By Michael Aron
Chief Political Correspondent
Thank you for staying out of the headlines. That was the message Gov. Chris Christie sent today to staff at the Department of Children and Families.
A federal monitor 10 days ago gave the department good marks for its steady progress in responding to reports of child abuse.
“Unfortunately, the work of DCF is usually only heard about broadly in the public when something goes wrong. We don’t have. like every 60 days, a story on TV or in the newspapers that say, ‘Another 60 days of extraordinary work where children were protected and families were put back together.’ Let’s take a moment to highlight five or 10 of those success stories. No, no, no, no. The only time we ever read or hear about it is when something goes wrong,” Christie said.
Something went terribly wrong when Faheem Williams, age 7, was found dead and bone-thin in a basement in Newark.
In those days, the agency was known as DYFS and was part of the Department of Human Services. Gov. Jon Corzine turned it into a cabinet level department on its own.
Its 6,600 employees include 2,800 caseworkers in what’s now known as the Division of Child Protection and Permanency.
“I, like many in this room, remember how this reform began and I know deep down what this moment means for all of us,” said New Jersey Department of Children and Families Commissioner Allison Blake.
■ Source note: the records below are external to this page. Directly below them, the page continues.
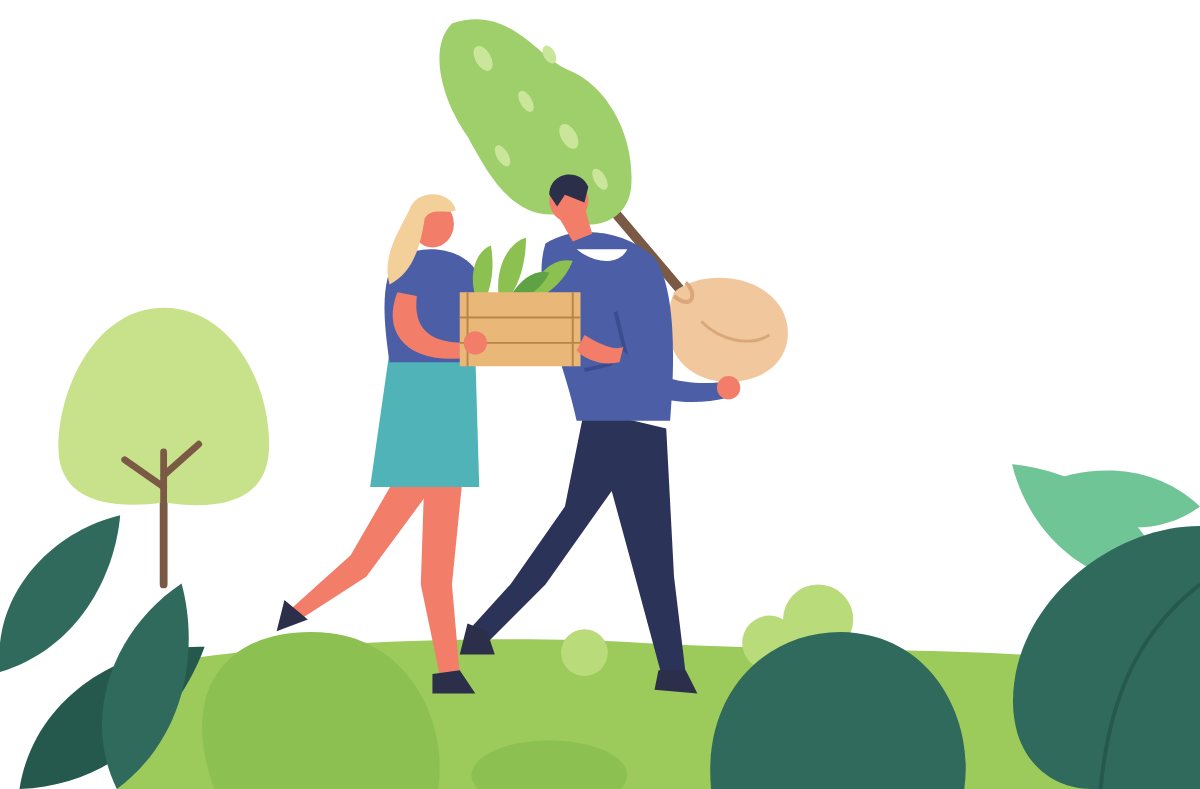
<!DOCTYPE html>
<html lang="en">
<head>
<meta charset="utf-8">
<title>Planting Day</title>
<style>
:root{
  --bg:#ffffff;
  --ground:#9ccb5c;
  --ground-light:#b9db7a;
  --tree-light:#c8e28c;
  --tree-mid:#a9d36a;
  --trunk:#7a5a45;
  --leaf-dark:#2f6a5c;
  --leaf-deep:#25594d;
  --leaf-mint:#6fc596;
  --leaf-green:#8cc152;
  --skin:#f27e6a;
  --skin-shade:#d9634f;
  --hair-blonde:#f3cf9a;
  --hair-dark:#2b2f4a;
  --shirt:#4b5ea6;
  --skirt:#4fb3b8;
  --pants:#2c3358;
  --crate:#e9b878;
  --crate-line:#b98448;
  --burlap:#f1c79e;
  --burlap-line:#d9a77a;
  --canopy:#9fcf6a;
  --canopy-spot:#c9e69a;
}
html,body{margin:0;padding:0;overflow:hidden;background:var(--bg);}
.canvas{display:block;width:1200px;height:789px;}
</style>
</head>
<body>
<svg class="canvas" viewBox="0 0 616 405" xmlns="http://www.w3.org/2000/svg" role="img" aria-label="A couple carrying a young tree and a crate of seedlings through a park">
  <defs>
    <path id="leaf-shape" d="M0 0 C20 -30 60 -35 90 -20 C70 0 35 15 0 0 Z"/>
  </defs>

  <g id="background-tree">
    <path d="M84 300 L84 240 M84 250 L64 235 M84 245 L102 228" stroke="var(--trunk)" stroke-width="4" fill="none" stroke-linecap="round"/>
    <path d="M84 158 C120 158 140 200 138 232 C136 258 112 262 84 258 C54 262 30 256 30 230 C30 198 50 158 84 158 Z" fill="var(--tree-light)"/>
    <path d="M84 300 L84 232 M84 250 L64 236 M84 244 L102 228" stroke="var(--trunk)" stroke-width="3.5" fill="none" stroke-linecap="round"/>
  </g>

  <g id="lawn">
    <path d="M60 345 C120 330 250 325 330 330 C420 335 520 332 560 340 L560 405 L60 405 Z" fill="var(--ground)"/>
  </g>

  <g id="back-bushes">
    <circle cx="420" cy="318" r="18" fill="var(--ground-light)"/>
    <circle cx="395" cy="330" r="14" fill="var(--ground-light)"/>
    <circle cx="300" cy="335" r="12" fill="var(--ground-light)"/>
  </g>

  <g id="carried-tree">
    <path d="M308 100 L352 152" stroke="var(--trunk)" stroke-width="5" stroke-linecap="round"/>
    <path d="M232 12 C262 2 276 30 292 36 C312 44 326 70 324 96 C322 116 300 120 286 110 C262 112 250 88 240 70 C226 50 220 24 232 12 Z" fill="var(--canopy)"/>
    <g fill="var(--canopy-spot)">
      <ellipse cx="248" cy="30" rx="4" ry="7" transform="rotate(-30 248 30)"/>
      <ellipse cx="270" cy="52" rx="3" ry="6" transform="rotate(-30 270 52)"/>
      <ellipse cx="292" cy="70" rx="4" ry="7" transform="rotate(-30 292 70)"/>
      <ellipse cx="258" cy="80" rx="3" ry="6" transform="rotate(-30 258 80)"/>
      <ellipse cx="308" cy="92" rx="3" ry="6" transform="rotate(-30 308 92)"/>
      <ellipse cx="282" cy="28" rx="3" ry="5" transform="rotate(-30 282 28)"/>
    </g>
    <path d="M346 150 C360 138 392 140 402 160 C410 178 398 196 374 196 C350 196 336 176 346 150 Z" fill="var(--burlap)"/>
    <path d="M346 152 C356 160 358 150 352 145" stroke="var(--burlap-line)" stroke-width="2" fill="none"/>
    <path d="M360 165 C370 175 385 178 395 172" stroke="var(--burlap-line)" stroke-width="1.5" fill="none"/>
  </g>

  <g id="man">
    <path d="M300 210 L290 260 L262 300 L242 322 L250 330 L280 300 L314 252 L326 296 L340 348 L352 346 L346 296 L342 220 Z" fill="var(--pants)"/>
    <path d="M240 320 L236 336 L254 336 L250 324 Z" fill="var(--hair-dark)"/>
    <path d="M338 344 L336 354 L358 356 L352 344 Z" fill="var(--hair-dark)"/>
    <path d="M280 125 C296 115 320 118 336 132 C348 150 346 190 344 216 L296 216 C290 186 272 150 280 125 Z" fill="var(--shirt)"/>
    <path d="M316 160 L322 185 L300 190" stroke="#3c4d8f" stroke-width="2" fill="none"/>
    <path d="M320 180 C336 196 356 198 372 196 L374 204 C350 210 326 204 312 190 Z" fill="var(--shirt)"/>
    <circle cx="374" cy="199" r="6" fill="var(--skin)"/>
    <path d="M296 128 C306 136 318 136 322 128" fill="var(--bg)"/>
    <path d="M286 110 L294 124 L304 120 L300 106 Z" fill="var(--skin)"/>
    <ellipse cx="292" cy="103" rx="10" ry="11" fill="var(--skin)"/>
    <path d="M282 100 C282 88 298 86 302 96 L300 104 L290 100 L286 106 Z" fill="var(--hair-dark)"/>
  </g>

  <g id="woman">
    <path d="M206 240 L180 285 L150 312 L154 318 L188 296 L222 250 Z" fill="var(--skin)"/>
    <path d="M146 308 L142 324 L158 318 Z" fill="var(--hair-dark)"/>
    <path d="M218 240 L216 300 L226 348 L236 346 L232 300 L238 240 Z" fill="var(--skin)"/>
    <path d="M222 346 L222 356 L244 356 L236 344 Z" fill="var(--hair-dark)"/>
    <path d="M200 180 L190 250 L246 250 L244 182 Z" fill="var(--skirt)"/>
    <path d="M204 132 C220 124 240 128 246 142 L246 186 L200 186 C196 160 196 142 204 132 Z" fill="var(--shirt)"/>
    <path d="M204 150 C196 170 208 186 236 184 L238 176 C220 176 212 168 214 152 Z" fill="var(--skin)"/>
    <ellipse cx="222" cy="115" rx="11" ry="12" fill="var(--skin)"/>
    <path d="M210 108 C214 96 232 98 234 108 C228 110 222 106 218 112 C216 126 212 140 200 146 C196 132 204 120 210 108 Z" fill="var(--hair-blonde)"/>
  </g>

  <g id="seedling-crate">
    <g fill="var(--leaf-green)">
      <path d="M244 152 C240 138 246 128 252 126 C254 138 252 146 250 152 Z"/>
      <path d="M256 152 C254 136 262 124 270 122 C270 136 266 146 262 152 Z"/>
      <path d="M272 152 C276 138 286 132 294 134 C290 144 282 150 278 152 Z"/>
      <path d="M262 152 C268 142 276 138 282 140 C278 148 272 152 268 152 Z" fill="#5fa243"/>
    </g>
    <rect x="236" y="150" width="62" height="38" fill="var(--crate)"/>
    <g stroke="var(--crate-line)" stroke-width="1">
      <line x1="236" y1="163" x2="298" y2="163"/>
      <line x1="236" y1="176" x2="298" y2="176"/>
      <line x1="240" y1="150" x2="240" y2="188"/>
      <line x1="294" y1="150" x2="294" y2="188"/>
    </g>
    <circle cx="244" cy="176" r="6" fill="var(--skin)"/>
    <path d="M300 172 C310 178 316 180 320 178 L318 186 C308 188 300 184 296 180 Z" fill="var(--skin)"/>
  </g>

  <g id="foreground-foliage">
    <path d="M110 405 C90 350 120 320 170 325 C210 330 230 370 225 405 Z" fill="var(--leaf-green)"/>
    <use href="#leaf-shape" fill="var(--leaf-dark)" transform="translate(0 345) rotate(-40) scale(1.1)"/>
    <use href="#leaf-shape" fill="var(--leaf-deep)" transform="translate(10 405) rotate(-25) scale(1.3)"/>
    <use href="#leaf-shape" fill="var(--leaf-dark)" transform="translate(60 405) rotate(-60) scale(1.2)"/>
    <ellipse cx="282" cy="398" rx="40" ry="18" fill="var(--leaf-green)"/>
    <path d="M365 405 C360 350 400 320 440 325 C480 330 500 370 495 405 Z" fill="var(--leaf-dark)"/>
    <use href="#leaf-shape" fill="var(--leaf-mint)" transform="translate(600 300) rotate(-130) scale(1.1)"/>
    <use href="#leaf-shape" fill="var(--leaf-mint)" transform="translate(616 260) rotate(-160) scale(0.9)"/>
    <path d="M616 270 C570 270 520 310 520 360 C520 390 540 405 560 405 L616 405 Z" fill="var(--leaf-dark)"/>
    <path d="M616 300 C590 320 570 350 565 405" stroke="var(--leaf-deep)" stroke-width="2" fill="none"/>
  </g>
</svg>
</body>
</html>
A national child advocacy group filed a class action lawsuit against New Jersey in 1999. A federal monitor has been evaluating the agency since 2003. The state has put hundreds of millions of dollars into reform efforts. One focus has been reducing worker caseloads.
“In the very early days when the lawsuit was being settled, there were some staff in the state who had caseloads over 75, 85. It was an extraordinary amount of work for them to do and that’s why we were having the problems we were having. Today, yes, they’re working with 12 families, no more than eight new investigations in a month, which gives the time to really do a quality, a thorough investigation,” Blake said.
The quality of that casework is still of concern to the federal monitor. But that was not part of the governor’s message today. He was here to celebrate the progress and thank the people involved for their dedication.
“Because we’re dealing, as Allison said in her introduction, with the most vulnerable people in our state — our children. And the families that bring them into the world. And we all know, each and every one of us in this room, knows under the best circumstances how challenging families can be. Coming off Easter yesterday, I’m reminded,” Christie said.
The governor was effusive in his praise of these child welfare workers. He said he’ll be thinking of them after he leaves office in nine months.